*Collected data entries*:

>>>>>

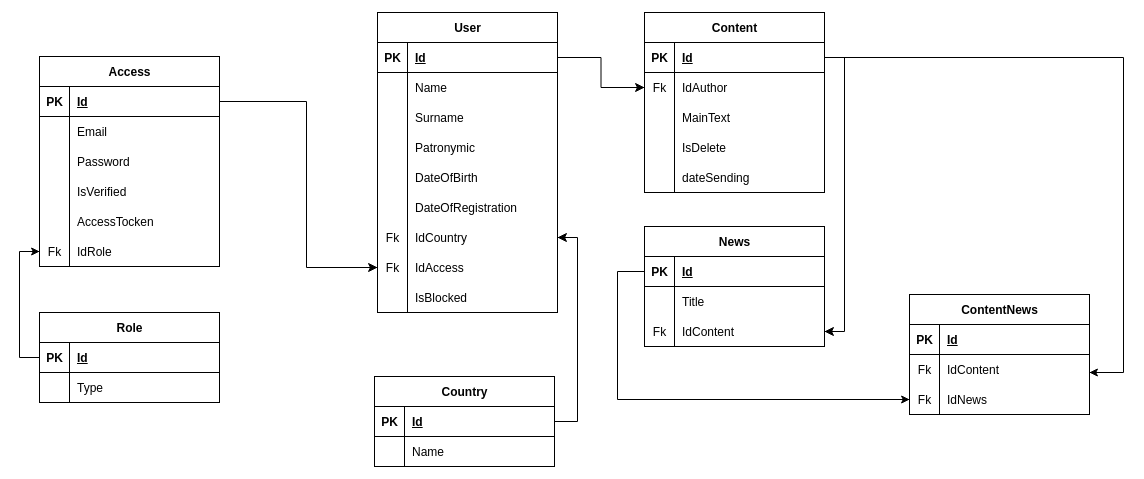
<!DOCTYPE html>
<html lang="en">
<head>
<meta charset="utf-8">
<title>Entity relationship diagram</title>
<style>
:root { --ink: #000; --paper: #fff; --row: 30px; }
* { box-sizing: border-box; margin: 0; padding: 0; }
html, body { width: 1144px; height: 479px; overflow: hidden; background: var(--paper); }
.diagram {
  position: relative; width: 1144px; height: 479px; overflow: hidden;
  color: var(--ink); font: 12px/14px "Liberation Sans", Arial, sans-serif;
}
.relations { position: absolute; inset: 0; display: block; }
.relations path { fill: none; stroke: var(--ink); stroke-width: 1; }
.relations marker path { fill: var(--ink); stroke-linejoin: miter; }
.entity {
  position: absolute; width: 181px;
  border: 1px solid var(--ink); background: var(--paper);
}
.entity h2 {
  display: flex; align-items: center; justify-content: center;
  height: var(--row); border-bottom: 1px solid var(--ink);
  font-size: 12px; font-weight: 700;
}
.field { display: grid; grid-template-columns: 30px 1fr; height: var(--row); }
.field:last-child { height: calc(var(--row) - 1px); }
.field dt, .field dd { display: flex; align-items: center; }
.field dt { justify-content: center; border-right: 1px solid var(--ink); }
.field dd { padding-left: 7px; }
.primary { border-bottom: 1px solid var(--ink); font-weight: 700; }
.primary dd { text-decoration: underline; }
.access { left: 39px; top: 56px; }
.role { left: 39px; top: 312px; }
.user { left: 377px; top: 12px; }
.country { left: 374px; top: 376px; }
.content { left: 644px; top: 12px; }
.news { left: 644px; top: 226px; }
.content-news { left: 909px; top: 294px; }
</style>
</head>
<body>
<main class="diagram">
  <section class="entity access">
    <h2>Access</h2>
    <dl>
      <div class="field primary"><dt>PK</dt><dd>Id</dd></div>
      <div class="field"><dt></dt><dd>Email</dd></div>
      <div class="field"><dt></dt><dd>Password</dd></div>
      <div class="field"><dt></dt><dd>IsVerified</dd></div>
      <div class="field"><dt></dt><dd>AccessTocken</dd></div>
      <div class="field"><dt>Fk</dt><dd>IdRole</dd></div>
    </dl>
  </section>

  <section class="entity role">
    <h2>Role</h2>
    <dl>
      <div class="field primary"><dt>PK</dt><dd>Id</dd></div>
      <div class="field"><dt></dt><dd>Type</dd></div>
    </dl>
  </section>

  <section class="entity user">
    <h2>User</h2>
    <dl>
      <div class="field primary"><dt>PK</dt><dd>Id</dd></div>
      <div class="field"><dt></dt><dd>Name</dd></div>
      <div class="field"><dt></dt><dd>Surname</dd></div>
      <div class="field"><dt></dt><dd>Patronymic</dd></div>
      <div class="field"><dt></dt><dd>DateOfBirth</dd></div>
      <div class="field"><dt></dt><dd>DateOfRegistration</dd></div>
      <div class="field"><dt>Fk</dt><dd>IdCountry</dd></div>
      <div class="field"><dt>Fk</dt><dd>IdAccess</dd></div>
      <div class="field"><dt></dt><dd>IsBlocked</dd></div>
    </dl>
  </section>

  <section class="entity country">
    <h2>Country</h2>
    <dl>
      <div class="field primary"><dt>PK</dt><dd>Id</dd></div>
      <div class="field"><dt></dt><dd>Name</dd></div>
    </dl>
  </section>

  <section class="entity content">
    <h2>Content</h2>
    <dl>
      <div class="field primary"><dt>PK</dt><dd>Id</dd></div>
      <div class="field"><dt>Fk</dt><dd>IdAuthor</dd></div>
      <div class="field"><dt></dt><dd>MainText</dd></div>
      <div class="field"><dt></dt><dd>IsDelete</dd></div>
      <div class="field"><dt></dt><dd>dateSending</dd></div>
    </dl>
  </section>

  <section class="entity news">
    <h2>News</h2>
    <dl>
      <div class="field primary"><dt>PK</dt><dd>Id</dd></div>
      <div class="field"><dt></dt><dd>Title</dd></div>
      <div class="field"><dt>Fk</dt><dd>IdContent</dd></div>
    </dl>
  </section>

  <section class="entity content-news">
    <h2>ContentNews</h2>
    <dl>
      <div class="field primary"><dt>PK</dt><dd>Id</dd></div>
      <div class="field"><dt>Fk</dt><dd>IdContent</dd></div>
      <div class="field"><dt>Fk</dt><dd>IdNews</dd></div>
    </dl>
  </section>

  <svg class="relations" width="1144" height="479" viewBox="0 0 1144 479" aria-hidden="true">
    <defs>
      <marker id="arrow-large" markerUnits="userSpaceOnUse" markerWidth="12" markerHeight="12" refX="11" refY="6" orient="auto">
        <path d="M10 6L2 10L4 6L2 2Z"/>
      </marker>
      <marker id="arrow-small" markerUnits="userSpaceOnUse" markerWidth="10" markerHeight="10" refX="9" refY="5" orient="auto">
        <path d="M8 5L1 8.5L2.8 5L1 1.5Z"/>
      </marker>
    </defs>
    <g marker-end="url(#arrow-large)">
      <path class="access-to-user" d="M219.5 101.5H306.5V267.5H377.5"/>
      <path class="user-to-content" d="M557.5 57.5H601V87.5H644.5"/>
      <path class="country-to-user" d="M554.5 421.5H577.5V237.5H557.5"/>
      <path class="content-to-news" d="M824.5 57.5H844.5V331.5H824.5"/>
    </g>
    <g marker-end="url(#arrow-small)">
      <path class="role-to-access" d="M39.5 357.5H19.5V251.5H39.5"/>
      <path class="content-to-content-news" d="M824.5 57.5H1123.5V372.5H1089.5"/>
      <path class="news-to-content-news" d="M644.5 271.5H617.5V399.5H909.5"/>
    </g>
  </svg>
</main>
</body>
</html>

<<<<<

*Work task*: If a line above includes the string "border", pick it out.

*Exercise solution*:
* { box-sizing: border-box; margin: 0; padding: 0; }
  border: 1px solid var(--ink); background: var(--paper);
  height: var(--row); border-bottom: 1px solid var(--ink);
.field dt { justify-content: center; border-right: 1px solid var(--ink); }
.primary { border-bottom: 1px solid var(--ink); font-weight: 700; }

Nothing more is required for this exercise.